Milano pre Expo: the city square of the future

Italo Rota, Ignazio Gardella, Aldo Rossi, Gae Aulenti, Carlo Ratti,


Squares, Expo, Biennale di Venezia,

Venice Biennale,

Pre-Expo Milan inaugurates 17 thousand square metres at Portello; New York opens micro-plazas: a new architectural concept of the plaza is breaking down differences and going beyond fads and new technologies. The city square, plaza or piazza measures the democracy of a community, and is not just a passageway but a vital link holding together the urban and social fabric of the city.

Milano pre Expo: the city square of the future

Piazza Gae Aulenti
Piazza Gae Aulenti is a small round plaza raised 6 metres above street level. Designed by Argentinian architect Cesar Pelli to complete the towers of the same name, it is named after a very important Italian architect and designer, Gae Aulenti, who passed away recently. The new square at the foot of Cesar Pelli’s skyscraper in the Garibaldi-Repubblica district is enriched with three round fountains, surrounded by a 105 metre stone bench/sculpture and arcades. Paved in slate, the square measures 2,300 square metres, with a diameter of 80 metres. 

Piazza Gino Valle
Piazza Gino Valle in Portello is the biggest square in Milan, dedicated to the historic “father” of the project: architect Gino Valle. The adjacent streets are named after architects Aldo Rossi and Ignazio Gardella, so that three twentieth-century architects and designers are linked with an area symbolising the major urban transformations underway in the city of Milan. The square is home to Emilio Isgrò’s bas-relief entitled “Grande Cancellatura per Giovanni Testori”. 
The big sloped pedestrian square is surrounded by three retail and service buildings and opens up like a fan before the former Fiera di Milano building. It rises up to a level of seven metres, continuing in the form of a pedestrian walkway over the existing street to the park, creating the main axis of the entire Portello area.
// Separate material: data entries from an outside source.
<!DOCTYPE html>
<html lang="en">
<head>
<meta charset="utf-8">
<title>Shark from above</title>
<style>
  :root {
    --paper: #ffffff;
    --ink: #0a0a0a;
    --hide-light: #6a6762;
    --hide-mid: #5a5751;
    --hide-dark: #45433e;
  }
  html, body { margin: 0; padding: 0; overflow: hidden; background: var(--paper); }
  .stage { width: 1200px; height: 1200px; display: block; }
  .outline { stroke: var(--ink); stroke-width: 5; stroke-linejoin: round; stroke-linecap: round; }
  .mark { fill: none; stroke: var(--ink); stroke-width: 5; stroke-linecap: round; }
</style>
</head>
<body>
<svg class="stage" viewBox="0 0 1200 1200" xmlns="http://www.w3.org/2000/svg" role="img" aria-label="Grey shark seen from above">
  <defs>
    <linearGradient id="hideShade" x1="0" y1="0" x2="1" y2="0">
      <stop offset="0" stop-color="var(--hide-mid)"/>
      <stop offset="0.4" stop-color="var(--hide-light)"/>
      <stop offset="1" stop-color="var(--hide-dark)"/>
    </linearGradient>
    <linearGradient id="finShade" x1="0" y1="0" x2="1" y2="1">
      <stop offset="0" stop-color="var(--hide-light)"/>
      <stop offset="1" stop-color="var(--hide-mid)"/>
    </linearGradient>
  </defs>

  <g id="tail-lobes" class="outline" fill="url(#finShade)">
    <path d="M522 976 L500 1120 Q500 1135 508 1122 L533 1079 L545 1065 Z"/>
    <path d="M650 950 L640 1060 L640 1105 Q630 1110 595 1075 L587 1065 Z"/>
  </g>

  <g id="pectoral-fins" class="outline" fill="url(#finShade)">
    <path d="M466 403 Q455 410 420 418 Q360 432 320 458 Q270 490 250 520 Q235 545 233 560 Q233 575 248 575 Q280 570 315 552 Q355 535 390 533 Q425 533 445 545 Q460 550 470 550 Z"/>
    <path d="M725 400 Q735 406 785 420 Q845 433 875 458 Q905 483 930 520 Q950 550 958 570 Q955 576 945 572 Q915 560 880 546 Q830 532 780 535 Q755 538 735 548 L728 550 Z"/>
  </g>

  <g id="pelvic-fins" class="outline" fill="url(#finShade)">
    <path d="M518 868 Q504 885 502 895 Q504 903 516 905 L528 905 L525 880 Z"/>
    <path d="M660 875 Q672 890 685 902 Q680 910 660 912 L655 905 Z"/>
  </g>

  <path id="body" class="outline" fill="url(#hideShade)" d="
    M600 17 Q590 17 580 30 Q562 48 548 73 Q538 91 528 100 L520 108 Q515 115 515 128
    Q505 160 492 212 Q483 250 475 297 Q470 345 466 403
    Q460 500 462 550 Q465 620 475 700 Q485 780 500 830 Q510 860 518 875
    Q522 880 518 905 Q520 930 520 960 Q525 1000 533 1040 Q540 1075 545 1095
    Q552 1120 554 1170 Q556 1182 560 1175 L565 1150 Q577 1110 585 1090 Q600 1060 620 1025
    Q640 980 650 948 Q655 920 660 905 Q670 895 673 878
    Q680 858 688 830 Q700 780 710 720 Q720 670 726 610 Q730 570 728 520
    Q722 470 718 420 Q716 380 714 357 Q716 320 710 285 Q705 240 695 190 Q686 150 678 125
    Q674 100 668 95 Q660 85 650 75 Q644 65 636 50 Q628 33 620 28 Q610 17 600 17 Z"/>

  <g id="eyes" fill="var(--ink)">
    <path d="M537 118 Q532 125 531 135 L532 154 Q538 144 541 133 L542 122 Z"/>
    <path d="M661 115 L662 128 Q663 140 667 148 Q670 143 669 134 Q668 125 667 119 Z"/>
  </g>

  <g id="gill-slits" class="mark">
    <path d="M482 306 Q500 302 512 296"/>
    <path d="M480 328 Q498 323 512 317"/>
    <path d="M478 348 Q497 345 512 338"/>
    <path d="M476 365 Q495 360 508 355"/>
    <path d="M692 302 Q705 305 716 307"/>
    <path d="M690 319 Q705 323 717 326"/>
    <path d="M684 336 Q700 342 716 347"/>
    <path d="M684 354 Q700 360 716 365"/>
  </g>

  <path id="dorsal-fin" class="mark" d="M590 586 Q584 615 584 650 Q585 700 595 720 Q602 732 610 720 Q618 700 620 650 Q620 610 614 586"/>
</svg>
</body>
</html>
The 17 thousand square metre sloped plaza contains two underground levels and one above ground, with public and private parking spaces for the buildings, services areas, retail space and a restaurant.

Spiazzo di Via Marconi
The Museo del Novecento designed by architects Italo Rota and Fabio Fornasari has an open space before it which plays an important role in the city despite its small size, promoting relationships, encounters and socialisation among the museum’s visitors. Built on a human scale, it is perfectly suited for slaking the thirst for culture and knowledge.
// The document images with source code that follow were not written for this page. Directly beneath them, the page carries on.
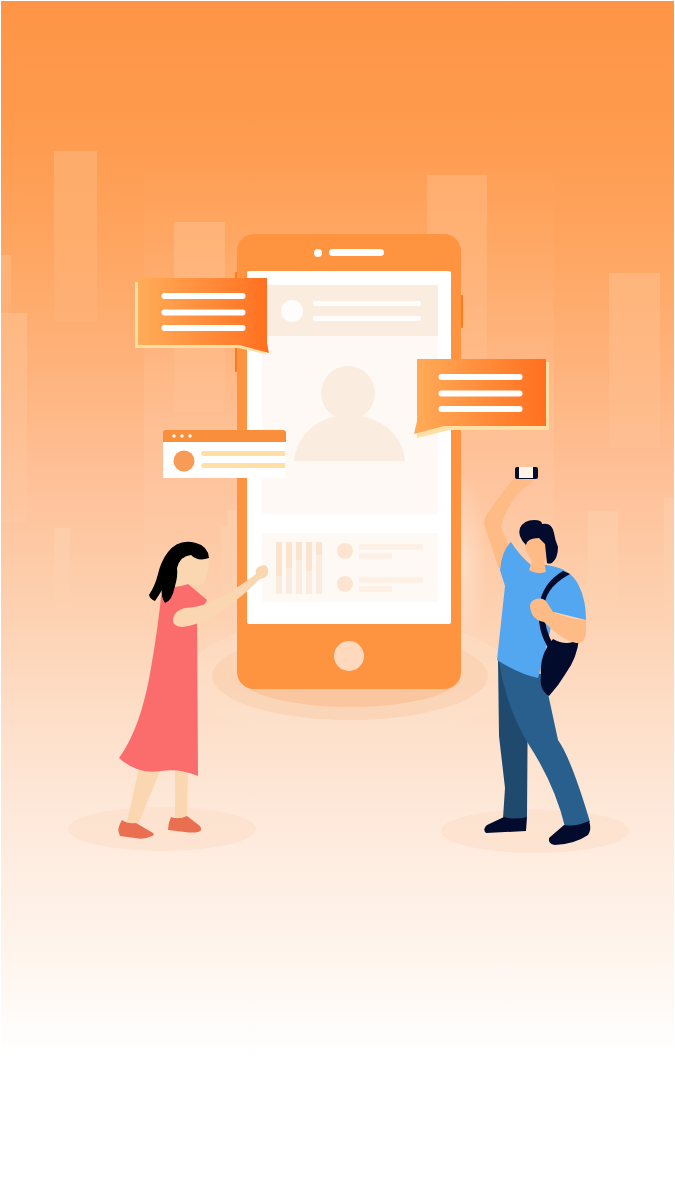
<!DOCTYPE html>
<html lang="en">
<head>
<meta charset="utf-8">
<title>Mobile messaging illustration</title>
<style>
:root {
  --orange: #fe9340;
  --orange-deep: #f97c1e;
  --cream: #faede0;
  --cream-light: #fef9f4;
  --line-cream: #fdf1e5;
  --butter: #ffdfa3;
  --skin-her: #fad7b0;
  --skin-him: #ffbb85;
  --dress: #fb6d6c;
  --shoe: #ea6f51;
  --shirt: #53a6f0;
  --jeans: #285f8d;
  --jeans-dark: #1f4a6d;
  --navy: #020b2c;
}
html, body { margin: 0; width: 675px; height: 1200px; overflow: hidden; background: #fff; }
svg { display: block; }
.frame { fill: var(--orange); }
.white { fill: #fff; }
.cream { fill: var(--cream); }
.cream-light { fill: var(--cream-light); }
.line-cream { fill: var(--line-cream); }
.butter { fill: var(--butter); }
.skin-her { fill: var(--skin-her); }
.skin-him { fill: var(--skin-him); }
.shoe { fill: var(--shoe); }
.navy { fill: var(--navy); }
</style>
</head>
<body>
<svg width="675" height="1200" viewBox="0 0 675 1200" role="img" aria-label="Two people beside a giant phone with message bubbles">
  <defs>
    <linearGradient id="sky" x1="0" y1="0" x2="0" y2="1">
      <stop offset="0" stop-color="#fe9546"/>
      <stop offset=".1" stop-color="#fe9a4d"/>
      <stop offset=".2" stop-color="#fea560"/>
      <stop offset=".3" stop-color="#feb27a"/>
      <stop offset=".4" stop-color="#fec198"/>
      <stop offset=".5" stop-color="#fdd0af"/>
      <stop offset=".6" stop-color="#fddfc9"/>
      <stop offset=".7" stop-color="#feebde"/>
      <stop offset=".8" stop-color="#fef5ee"/>
      <stop offset=".88" stop-color="#fff"/>
    </linearGradient>
    <linearGradient id="tower" x1="0" y1="0" x2="0" y2="1">
      <stop offset="0" stop-color="#ffe0c0" stop-opacity=".23"/>
      <stop offset="1" stop-color="#ffe0c0" stop-opacity=".06"/>
    </linearGradient>
    <linearGradient id="haze" x1="0" y1="0" x2="0" y2="1">
      <stop offset="0" stop-color="#fff" stop-opacity="0"/>
      <stop offset=".6" stop-color="#fff" stop-opacity=".08"/>
      <stop offset="1" stop-color="#fff" stop-opacity="0"/>
    </linearGradient>
    <linearGradient id="bubble-left" x1="0" x2="1">
      <stop offset="0" stop-color="#ffac59"/>
      <stop offset="1" stop-color="#ff701f"/>
    </linearGradient>
    <radialGradient id="glow">
      <stop offset="0" stop-color="#fff" stop-opacity=".6"/>
      <stop offset="1" stop-color="#fff" stop-opacity="0"/>
    </radialGradient>
    <g id="message-lines" class="white">
      <rect width="84" height="6" rx="3"/>
      <rect y="16.500" width="84" height="6" rx="3"/>
      <rect y="32" width="84" height="6" rx="3"/>
    </g>
    <g id="list-row">
      <circle class="cream" style="fill:#fbe5d0" cx="8" cy="8" r="8"/>
      <rect class="line-cream" x="22" y="1" width="64" height="6" rx="1"/>
      <rect class="line-cream" x="22" y="10" width="33" height="6" rx="1"/>
    </g>
  </defs>

  <rect class="white" width="675" height="1200"/>
  <rect x="1" y="1" width="673" height="1199" fill="url(#sky)"/>

  <g id="skyline" fill="url(#tower)">
    <rect x="54" y="151" width="43" height="171"/>
    <rect x="174" y="222" width="51" height="190"/>
    <rect x="427" y="175" width="60" height="230"/>
    <rect x="609" y="273" width="51" height="175"/>
    <rect x="1" y="313" width="26" height="210"/>
    <rect x="1" y="255" width="10" height="60"/>
    <rect x="588" y="511" width="30" height="100"/>
    <rect x="664" y="498" width="10" height="120"/>
    <rect x="54" y="528" width="16" height="80"/>
    <path d="M221 526h7v-16h9v90h-16z"/>
    <rect x="144" y="150" width="410" height="450" fill="url(#haze)"/>
  </g>

  <g id="ground-shadows">
    <ellipse cx="350" cy="678" rx="164" ry="62" fill="#fde1cc" opacity=".35"/>
    <ellipse cx="350" cy="676" rx="138" ry="44" fill="#fbcfad" opacity=".6"/>
    <ellipse cx="350" cy="676" rx="111" ry="31" fill="#fabf92" opacity=".65"/>
    <ellipse cx="162" cy="829" rx="94" ry="22" fill="#fce0cc" opacity=".75"/>
    <ellipse cx="535" cy="831" rx="94" ry="22" fill="#fce0cc" opacity=".75"/>
    <ellipse cx="464" cy="560" rx="24" ry="90" fill="url(#glow)" opacity=".5"/>
  </g>

  <g id="phone">
    <g fill="var(--orange-deep)">
      <rect x="235" y="272" width="5" height="30" rx="1"/>
      <rect x="235" y="340" width="5" height="32" rx="1"/>
      <rect x="458" y="295" width="5" height="33" rx="1"/>
    </g>
    <rect class="frame" x="237" y="234" width="224" height="455" rx="17"/>
    <circle class="white" cx="318" cy="253" r="4"/>
    <rect class="white" x="329" y="249" width="55" height="7" rx="3.500"/>
    <rect class="white" x="247" y="271" width="204" height="353" rx="2"/>
    <circle cx="349" cy="656" r="15" fill="#fed9bd"/>
    <g id="profile-card">
      <rect class="cream-light" x="262" y="336" width="176" height="178"/>
      <rect class="cream" x="262" y="285" width="176" height="51"/>
      <circle cx="292" cy="311" r="11" fill="#fffdfb"/>
      <rect x="313" y="301" width="108" height="5" rx="2" fill="#fffdfb"/>
      <rect x="313" y="316" width="108" height="5" rx="2" fill="#fffdfb"/>
      <circle class="cream" cx="348" cy="393" r="27"/>
      <path class="cream" d="M294 461C297 433 320 415 349 415s54 18 56 46z"/>
    </g>
    <g id="stats-card">
      <rect class="cream-light" x="262" y="533" width="176" height="69"/>
      <g class="cream">
        <rect x="276" y="542" width="6" height="52"/>
        <rect x="286" y="542" width="6" height="52"/>
        <rect x="296" y="542" width="6" height="52"/>
        <rect x="306" y="542" width="6" height="52"/>
        <rect x="316" y="542" width="6" height="52"/>
      </g>
      <g fill="#fbe3cd">
        <rect x="276" y="542" width="6" height="34"/>
        <rect x="286" y="542" width="6" height="26"/>
        <rect x="296" y="542" width="6" height="18"/>
        <rect x="306" y="542" width="6" height="29"/>
        <rect x="316" y="542" width="6" height="13"/>
      </g>
      <use href="#list-row" x="337" y="543"/>
      <use href="#list-row" x="337" y="576"/>
    </g>
  </g>

  <g id="message-left">
    <path class="butter" d="M135 282h128v59l3 13-28-6H135z"/>
    <path d="M138 278h129v65l2 10-30-8H138z" fill="url(#bubble-left)"/>
    <use href="#message-lines" x="161.500" y="293"/>
  </g>

  <g id="message-right">
    <path class="butter" d="M420 362h129v68H449l-32 8z"/>
    <path d="M417 359h129v67H444l-30 8 3-13z" fill="url(#bubble-left)"/>
    <use href="#message-lines" x="438.500" y="374"/>
  </g>

  <g id="mini-window">
    <path class="white" d="M163 441h122v37H163z"/>
    <path d="M163 442v-9q0-3 3-3h117q3 0 3 3v9z" fill="#f98e3c"/>
    <g class="white">
      <circle cx="174" cy="436" r="1.700"/>
      <circle cx="182" cy="436" r="1.700"/>
      <circle cx="190" cy="436" r="1.700"/>
    </g>
    <circle cx="184" cy="461" r="10.500" fill="#f79b57"/>
    <path class="butter" d="M203 451h82v5h-82q-4-2.500 0-5zM203 463h82v5h-82q-4-2.500 0-5z"/>
  </g>

  <g id="woman">
    <path class="skin-her" d="M139 768L126 826l11 1q9-22 24-58zM175 768v52h12l1-52z"/>
    <path class="shoe" d="M122 820q6 4 14 3l17 10q2 2-1 3-8 4-17 2l-15-2q-4-7 2-16z"/>
    <path class="shoe" d="M171 817q8 3 16-1l13 10q3 5-2 6-6 1-13 0l-17-2q0-6 3-13z"/>
    <path class="skin-her" d="M178 562q4-10 16-8l15 4q0 12-4 23-2 6-14 4l-3 8-12-6z"/>
    <path d="M162 586q14 3 26-2l19 16-10 18 1 158q-19-8-37-5-23 4-42-13 22-30 32-90 8-46 11-82z" fill="var(--dress)"/>
    <path d="M209 558q-1-12-13-15-17-5-28 9-7 9-10 22-3 12-9 21 1 4 6 6 4-6 7-11-1 7 3 13 7-2 10-17 3-10 2-18 3-12 14-13 7 7 18 3z" fill="#000"/>
    <path class="skin-her" d="M173 619q2-9 12-11 16-1 28-7 21-10 43-27-2-5 4-8 8-3 8 5 1 6-8 8-24 24-47 37-18 10-31 11-10-1-9-8z"/>
  </g>

  <g id="man">
    <path class="skin-him" d="M516 476l6 3q10 2 12 0-2 5-9 8-18 16-24 40l10 24-12 18-15-45q0-7 8-17 12-18 24-31z"/>
    <g id="selfie-phone">
      <rect class="navy" x="515" y="467" width="23" height="12" rx="2"/>
      <rect x="519" y="467" width="14" height="11" fill="#fff3e8"/>
    </g>
    <path d="M498 659l30 20-1 139q-12 3-24 0l2-30-6-52z" fill="var(--jeans-dark)"/>
    <path d="M499 661l45 14 14 65q13 18 32 82-13 6-25 5-10-42-36-82-23-38-30-84z" fill="var(--jeans)"/>
    <path class="navy" d="M504 817q11 3 23 0l-1 14-40 2q-4-4 1-8z"/>
    <path class="navy" d="M564 825q11 2 25-4 3 8-1 14-13 9-33 10-7-1-6-7z"/>
    <path d="M511 542q8 13 20 23h15q25 3 33 21 7 14 7 34l-32-8-7 33-9 33q-19-4-41-18l8-74-5-16q2-20 11-28z" fill="var(--shirt)"/>
    <path class="skin-him" d="M524 541l8-4 18 1q0 19-6 23l2 11q-10 3-17-2l3-9q-6-8-8-20z"/>
    <path class="navy" d="M526 545q-9-9-6-17 4-8 14-8 8 0 8 4 10-2 12 9 1 7 4 14 0 11-6 16-4 1-5 0l-2-19-6-6q-12 0-13 7z"/>
    <path class="navy" d="M570 574q-28 15-26 39 1 17 9 31l-4 5q-12-18-10-42 3-24 24-36z"/>
    <path class="navy" d="M553 639q14 8 26 0-2 19-13 34-7 12-17 23-10-6-8-20-2-21 12-37z"/>
    <path class="skin-him" d="M530 606q0-5 6-7 8-2 12 5l5 8q16 7 33 8v14q-2 10-10 9-14-3-32-21-13-2-14-16z"/>
  </g>
</svg>
</body>
</html>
Piazzetta dei Filodrammatici
Architect Carlo Ratti, who designed the expansion on the Caffè Trussardi with an enclosed outdoor space and a hanging garden on its roof created by botanist Patrick Blanc, contributed to the new image of the Piazzetta dei Filodrammatici. The project is inspired by the consideration that every virtual relationship must be reflected in physical reality.  Networks expand, and the most direct consequence of this is the increased importance of the Piazza, the town square: what people need today is intimate spaces sheltered by buildings constructed to serve the citizens. Spaces where they can work, permitting uses of public space that allow citizens to reconquer space and take care of it. 

Going against this trend, and thinking of the city squares of the future, the city of New York believes that the excesses of oversized architectural spaces in which the arenas of social life are often physically impossible to construct are now a thing of the past, and offers the alternative of micro-plazas built to serve the city, as in the NYC Plaza Program.

NYC Plaza Program
The NYC Plaza Program is intended for non-profit organisations, which are to present plans for plazas in every part of the city. The goal is to create neighbourhood squares so that New Yorkers will be able to walk to urban spaces where they can meet and spend time together.
Urban itineraries with truly lived-in city squares, such as the High Line, a park created along an unused railway line; the Four Freedom Park; the plans for redevelopment of Times Square; the Grand Army Plaza Greenmarket; and above all Brooklyn Bridge Park, a super-park with amazing views symbolising an unprecedented urban development project for the city of New York, aimed at converting a huge amount of space in the city.
The plaza as a direct expression of a multi-ethnic community, as proposed in a video in the Italian Pavilion at the Biennale in Venice subtitled “La vita si adatta agli spazi che si adattano alla vita” (“Life adapts to spaces which adapt to life”). 
In conclusion: what is the true charm of the piazza? – The fact that it doesn’t have opening hours, like a shopping centre, so you can come and go whenever you want. The piazza is the direct expression of a community, of a series of people who live together and see each other every day.

Cintya Concari